After crossing Cuba this weekend, Isaac will turn its sights to Florida and the central Gulf of Mexico next week.
According to Dan Kottlowski, head of the AccuWeather.com Hurricane Center, "Given Isaac's current position and momentum in the Caribbean, the storm is much more likely to track into the Gulf of Mexico than to track along the east coast of Florida."
The latest forecast path map. A larger version of this map can be found on the AccuWeather Hurricane Center.
It is very rare for tropical storms or hurricanes to move from south to north over the heart of the Florida Peninsula after coming from this area of the Caribbean.
Significant impact is likely in the Florida Keys, and in much of Florida in general, as a result.
This track will bring the moist, stormy eastern side of the tropical system over much of the Florida Peninsula.
Bands of torrential rain, gusty winds, building seas, thunderstorms and the potential for a few tornadoes are typical characteristics in this scenario over the peninsula.
Satellite loop of Isaac from NOAA.
While such a track would bring these conditions regardless of intensity, the severity of the conditions will depend on the strength of the system itself.
AccuWeather.com meteorologists are forecasting Isaac to become a hurricane over the Caribbean before crossing Cuba. However, weakening of the system as it crosses Cuba is likely. Next, after moving away from Cuba, restrengthening is likely. How much restrengthening occurs will depend on its proximity to the west coast of Florida. Waters are very warm over the Florida Straits and the Gulf of Mexico.
As the system moves up over the eastern Gulf, a return flow from the west and southwest in the wake of the storm can bring a storm surge along the Florida west coast.
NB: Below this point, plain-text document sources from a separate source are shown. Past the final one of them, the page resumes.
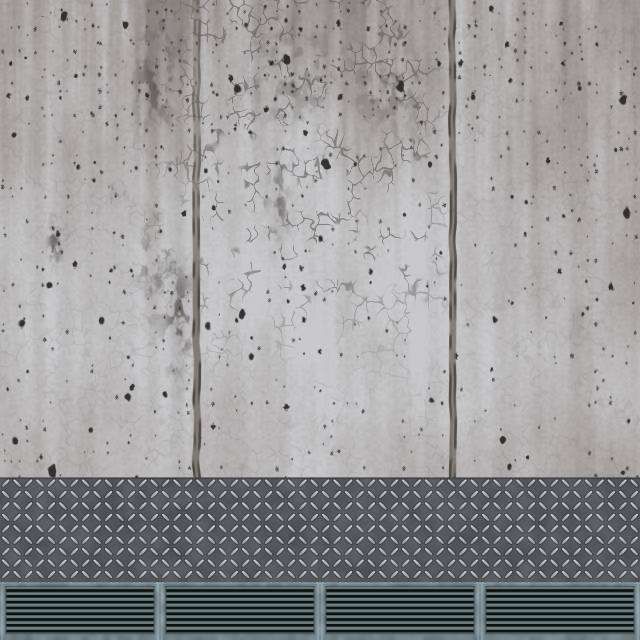
This texture is drawn by a WebGL 2 fragment shader. Its source:

```glsl
#version 300 es
precision highp float;
// Weathered concrete wall above a strip of tread plate and a row of louvre vents.
// Concrete layers value noise, streaks, cell cracks and hashed pits;
// the metal parts are repeated distance shapes.

uniform vec2 u_resolution;
out vec4 outColor;

// Layout, in canvas units
const float PLATE_TOP = 0.254;
const float PLATE_BOTTOM = 0.090;
const float SEAM_LEFT = 0.307;
const float SEAM_RIGHT = 0.707;
const float LUG_PITCH = 1.0 / 56.0;
const float VENT_COUNT = 4.0;
const float POST_HALF = 0.0098;
const float SLAT_LOW = 0.0105;
const float SLAT_HIGH = 0.083;
const float SLAT_COUNT = 8.0;

// Colours
const vec3 CONCRETE_LIGHT = vec3(0.79, 0.79, 0.80);
const vec3 CONCRETE_WARM = vec3(0.58, 0.555, 0.54);
const vec3 STAIN = vec3(0.36, 0.345, 0.335);
const vec3 PIT = vec3(0.13, 0.125, 0.12);
const vec3 GROOVE = vec3(0.48, 0.45, 0.425);
const vec3 PLATE = vec3(0.335, 0.345, 0.365);
const vec3 LUG = vec3(0.77, 0.77, 0.77);
const vec3 FRAME = vec3(0.44, 0.505, 0.525);
const vec3 SLAT = vec3(0.39, 0.47, 0.49);
const vec3 VENT_DARK = vec3(0.05, 0.07, 0.065);

vec2 hash2(vec2 p) {
  vec3 q = fract(p.xyx * vec3(0.1031, 0.1030, 0.0973));
  q += dot(q, q.yzx + 33.33);
  return fract((q.xx + q.yz) * q.zy);
}

float noise(vec2 p) {
  vec2 i = floor(p), f = fract(p);
  f = f * f * (3.0 - 2.0 * f);
  return mix(mix(hash2(i).x, hash2(i + vec2(1, 0)).x, f.x),
             mix(hash2(i + vec2(0, 1)).x, hash2(i + vec2(1, 1)).x, f.x), f.y);
}

float fbm(vec2 p) {
  float sum = 0.0, amp = 0.533;
  for (int i = 0; i < 4; i++) {
    sum += amp * noise(p);
    p = p * 2.03 + 17.3;
    amp *= 0.5;
  }
  return sum;
}

float blob(vec2 p, vec2 centre, vec2 radius) {
  vec2 d = (p - centre) / radius;
  return exp(-dot(d, d));
}

// Gap between the two nearest cell points: zero along the cracks
float crackGap(vec2 p) {
  vec2 cell = floor(p);
  float near = 9.0, next = 9.0;
  for (int y = -1; y <= 1; y++)
    for (int x = -1; x <= 1; x++) {
      vec2 id = cell + vec2(x, y);
      float d = length(id + hash2(id) - p);
      next = min(next, max(near, d));
      near = min(near, d);
    }
  return next - near;
}

// One jittered, ragged hole in some of the grid cells
float pits(vec2 p, float cells, float share, float size, float px) {
  vec2 q = p * cells, id = floor(q);
  vec2 h = hash2(id + cells), k = hash2(id + cells + 71.0);
  vec2 d = (fract(q) - 0.3 - 0.4 * h) * vec2(1.0, 0.75);
  float r = size * mix(0.35, 1.0, k.y * k.y);
  float ragged = length(d) + (noise(q * 9.0) - 0.5) * r * 0.9;
  float aa = px * cells;
  return step(k.x, share) * (1.0 - smoothstep(r - aa, r + aa, ragged));
}

vec3 addSeam(vec3 c, vec2 p, float x, float halfWidth, float depth, float px) {
  float d = p.x - x - (noise(vec2(p.y * 32.0, x * 40.0)) - 0.5) * 0.004;
  float groove = 1.0 - smoothstep(halfWidth - px, halfWidth + px, abs(d));
  float rim = 1.0 - smoothstep(0.0008, 0.0008 + 1.5 * px, abs(abs(d) - halfWidth * 0.7));
  float broken = smoothstep(0.2, 0.65, noise(vec2(p.y * 45.0, x * 90.0 + sign(d) * 5.0)));
  c = mix(c, GROOVE, groove * depth);
  return mix(c, STAIN * 0.75, rim * broken * depth);
}

vec3 concrete(vec2 p, float px) {
  float h = (p.y - PLATE_TOP) / (1.0 - PLATE_TOP);
  float grime = smoothstep(0.4, 1.1, h);
  float streak = fbm(vec2(p.x * 50.0, p.y * 1.8)) - 0.5;
  float tone = 0.16 + 0.55 * grime + 0.2 * smoothstep(0.68, 0.9, p.x)
    + 0.14 * (1.0 - smoothstep(0.0, 0.3, h)) + (fbm(p * vec2(8, 5)) - 0.5) * 0.75
    + streak * (0.45 + 0.9 * grime) + (noise(p * 240.0) - 0.5) * 0.16;
  vec3 c = mix(CONCRETE_LIGHT, CONCRETE_WARM, clamp(tone, 0.0, 1.15));

  // Worn patches beside the seams and down the centre
  float worn = blob(p, vec2(0.245, 0.885), vec2(0.03, 0.09))
    + blob(p, vec2(0.280, 0.50), vec2(0.022, 0.08)) + 0.6 * blob(p, vec2(0.235, 0.58), vec2(0.02, 0.07))
    + 0.5 * blob(p, vec2(0.46, 0.89), vec2(0.07, 0.09)) + 0.8 * blob(p, vec2(0.435, 0.68), vec2(0.014, 0.07))
    + 0.5 * blob(p, vec2(0.61, 0.86), vec2(0.06, 0.08)) + blob(p, vec2(0.085, 0.62), vec2(0.010, 0.04))
    + blob(p, vec2(0.18, 0.694), vec2(0.012, 0.014)) + blob(p, vec2(0.908, 0.508), vec2(0.010, 0.018));
  float flakes = smoothstep(0.46, 0.68, fbm(p * vec2(75, 50)));
  c = mix(c, STAIN, min(worn, 1.0) * (0.12 + 0.75 * flakes));

  // Short broken cracks
  vec2 bend = vec2(noise(p * 90.0), noise(p * 90.0 + 40.0)) * 0.012;
  float crack = 1.0 - smoothstep(0.03, 0.03 + 75.0 * px, crackGap((p + bend) * vec2(52, 40)));
  float zone = smoothstep(0.18, 0.36, p.x) * (1.0 - smoothstep(0.64, 0.72, p.x)) * smoothstep(0.2, 0.5, h);
  c = mix(c, STAIN, crack * smoothstep(0.48, 0.68, noise(p * 38.0)) * (0.1 + 0.5 * zone));

  float holes = max(pits(p, 17.0, 0.17, 0.11, px), pits(p, 37.0, 0.10 + 0.12 * grime, 0.14, px));
  holes = max(holes, 0.75 * pits(p, 80.0, 0.07 + 0.14 * grime + 0.3 * min(worn, 1.0), 0.2, px));
  c = mix(c, PIT, holes * 0.88);

  c = addSeam(c, p, SEAM_LEFT, 0.0055, mix(0.9, 0.45, smoothstep(0.5, 0.85, p.y)), px);
  return addSeam(c, p, SEAM_RIGHT, 0.0052, 0.85, px);
}

vec3 treadPlate(vec2 p, float px) {
  vec2 q = (p - vec2(0.0, PLATE_TOP)) / LUG_PITCH, id = floor(q), f = fract(q) - 0.5;
  float turn = mod(id.x + id.y, 2.0) * 2.0 - 1.0;
  vec2 r = vec2(f.x + turn * f.y, f.y - turn * f.x) * 0.7071;
  float d = length(vec2(max(abs(r.x) - 0.34, 0.0), r.y)) - 0.12 + 0.09 * abs(r.x);
  float aa = px / LUG_PITCH;
  vec3 c = PLATE * (0.85 + 0.3 * fbm(p * 45.0));
  c *= 1.0 - 0.3 * (1.0 - smoothstep(0.0, 0.16, d));
  c = mix(c, LUG * (0.9 + 0.5 * f.y), 1.0 - smoothstep(-aa * 0.6, aa * 0.6, d));
  c *= 0.65 + 0.35 * smoothstep(0.0, 0.004, PLATE_TOP - p.y);
  return c;
}

vec3 vents(vec2 p, float px) {
  float fromPost = abs(fract(p.x * VENT_COUNT + 0.5) - 0.5) / VENT_COUNT;
  float inside = min(fromPost - POST_HALF, min(p.y - SLAT_LOW, SLAT_HIGH - p.y));
  float s = fract((p.y - SLAT_LOW) / (SLAT_HIGH - SLAT_LOW) * SLAT_COUNT);
  float gap = smoothstep(0.06, 0.24, s) * (1.0 - smoothstep(0.5, 0.7, s));
  vec3 slats = mix(SLAT * (0.8 + 0.3 * s), VENT_DARK, gap);
  vec3 frame = FRAME * (0.9 + 0.2 * noise(p * vec2(90, 60)));
  frame *= 1.0 + 0.22 * (1.0 - smoothstep(0.0, 0.004, abs(fromPost - 0.003)));
  frame *= 1.0 - 0.4 * (1.0 - smoothstep(0.0, 0.003, abs(inside)));
  frame += 0.14 * (1.0 - smoothstep(0.0, 0.003, PLATE_BOTTOM - p.y));
  return mix(frame, slats, smoothstep(-px, px, inside));
}

void main() {
  vec2 p = gl_FragCoord.xy / u_resolution;
  float px = 1.0 / min(u_resolution.x, u_resolution.y);
  vec3 c = mix(vents(p, px), treadPlate(p, px), smoothstep(-px, px, p.y - PLATE_BOTTOM));
  c = mix(c, concrete(p, px), smoothstep(-px, px, p.y - PLATE_TOP));
  outColor = vec4(c, 1.0);
}
```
It is for this reason that people from Key West to Fort Myers, Tampa and Panama City should be prepared for coastal flooding.
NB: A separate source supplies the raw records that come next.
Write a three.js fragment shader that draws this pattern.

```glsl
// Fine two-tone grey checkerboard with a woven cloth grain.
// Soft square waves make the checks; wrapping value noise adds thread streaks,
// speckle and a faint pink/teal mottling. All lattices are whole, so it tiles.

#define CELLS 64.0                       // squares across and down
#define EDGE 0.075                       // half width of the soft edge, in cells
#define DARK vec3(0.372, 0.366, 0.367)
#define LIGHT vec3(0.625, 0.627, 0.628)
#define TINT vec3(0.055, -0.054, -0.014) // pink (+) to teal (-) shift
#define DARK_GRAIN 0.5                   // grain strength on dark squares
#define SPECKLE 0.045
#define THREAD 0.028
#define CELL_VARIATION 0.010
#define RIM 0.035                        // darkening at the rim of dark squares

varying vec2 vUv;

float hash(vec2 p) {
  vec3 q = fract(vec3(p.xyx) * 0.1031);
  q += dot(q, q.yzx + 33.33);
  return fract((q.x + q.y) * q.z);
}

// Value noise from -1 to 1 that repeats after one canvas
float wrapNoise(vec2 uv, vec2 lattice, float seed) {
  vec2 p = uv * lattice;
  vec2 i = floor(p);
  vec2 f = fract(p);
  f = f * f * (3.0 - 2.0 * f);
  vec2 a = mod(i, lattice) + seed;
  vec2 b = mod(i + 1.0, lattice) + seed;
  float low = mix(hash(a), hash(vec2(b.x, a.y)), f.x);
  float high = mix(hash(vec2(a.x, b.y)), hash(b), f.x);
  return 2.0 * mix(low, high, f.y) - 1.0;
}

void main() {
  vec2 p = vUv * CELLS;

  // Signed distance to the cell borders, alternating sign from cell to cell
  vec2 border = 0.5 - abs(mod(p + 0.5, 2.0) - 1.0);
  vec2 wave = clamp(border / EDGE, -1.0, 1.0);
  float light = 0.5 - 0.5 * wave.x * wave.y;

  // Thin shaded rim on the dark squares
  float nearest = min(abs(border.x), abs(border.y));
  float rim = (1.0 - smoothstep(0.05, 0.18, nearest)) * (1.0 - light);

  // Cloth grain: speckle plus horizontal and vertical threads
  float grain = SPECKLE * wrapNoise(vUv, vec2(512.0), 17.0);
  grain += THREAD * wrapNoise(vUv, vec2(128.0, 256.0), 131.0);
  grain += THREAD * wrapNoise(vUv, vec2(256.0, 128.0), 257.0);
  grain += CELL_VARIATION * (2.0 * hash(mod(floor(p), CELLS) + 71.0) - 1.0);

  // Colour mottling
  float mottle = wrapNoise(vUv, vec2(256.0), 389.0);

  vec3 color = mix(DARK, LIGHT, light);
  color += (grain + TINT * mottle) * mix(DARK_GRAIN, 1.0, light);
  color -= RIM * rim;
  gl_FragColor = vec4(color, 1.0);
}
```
There is still some question as to Isaac's behavior after reaching the Gulf. Current steering winds in the northern Gulf would turn the storm more to the north then perhaps to the northeast. This raises the possibility of the system moving inland over the northeastern Gulf coast. Because of this, folks over the upper Gulf Coast of Florida should keep a close eye on Isaac as there is a chance of landfall in their vicinity.
There is still a slight chance that Isaac will make an abrupt turn to the north somewhere between Hispaniola and eastern Cuba, which would bring the storm to the Atlantic side of Florida.
While tropical storm or hurricane conditions would be possible in the Bahamas and the Miami area in this scenario, much of the Florida Peninsula would be far less stormy and potentially sunny.
Ignacio has rapidly strengthened into a major hurricane as it tracks toward the Hawaiian Islands.
While Erika has weakened to a tropical rainstorm, downpours will still spread from Hispaniola and Cuba to Florida as August transitions to September.
As many as seven tropical cyclones were churning throughout the world this past week, while smoke from wildfires across the Pacific Northwest led to poor air quality across the region.
Heat will linger in Eastern Europe for much of the fall season; meanwhile, the British Isles and northwestern Europe can expect a stormy end to the season.
A stalled frontal boundary from southeast China through Taiwan and Japan will be the focal point for rounds of heavy rainfall into early next week.
Pittsburgh, PA (1982)
39 degrees, coldest ever in August.
Anchorage, AK (1989)
A total of 9.6 inches of rain -- wettest August on record.
New England (1816)
"Year in which there was no summer", otherwise known to weather historians as "1800 and frozen to death" killing frost once again damages sparse corn corp in northern New England...loss of this and other crops led to severe famine in much of New England that winter...and helped spur western migration in spring of 1817.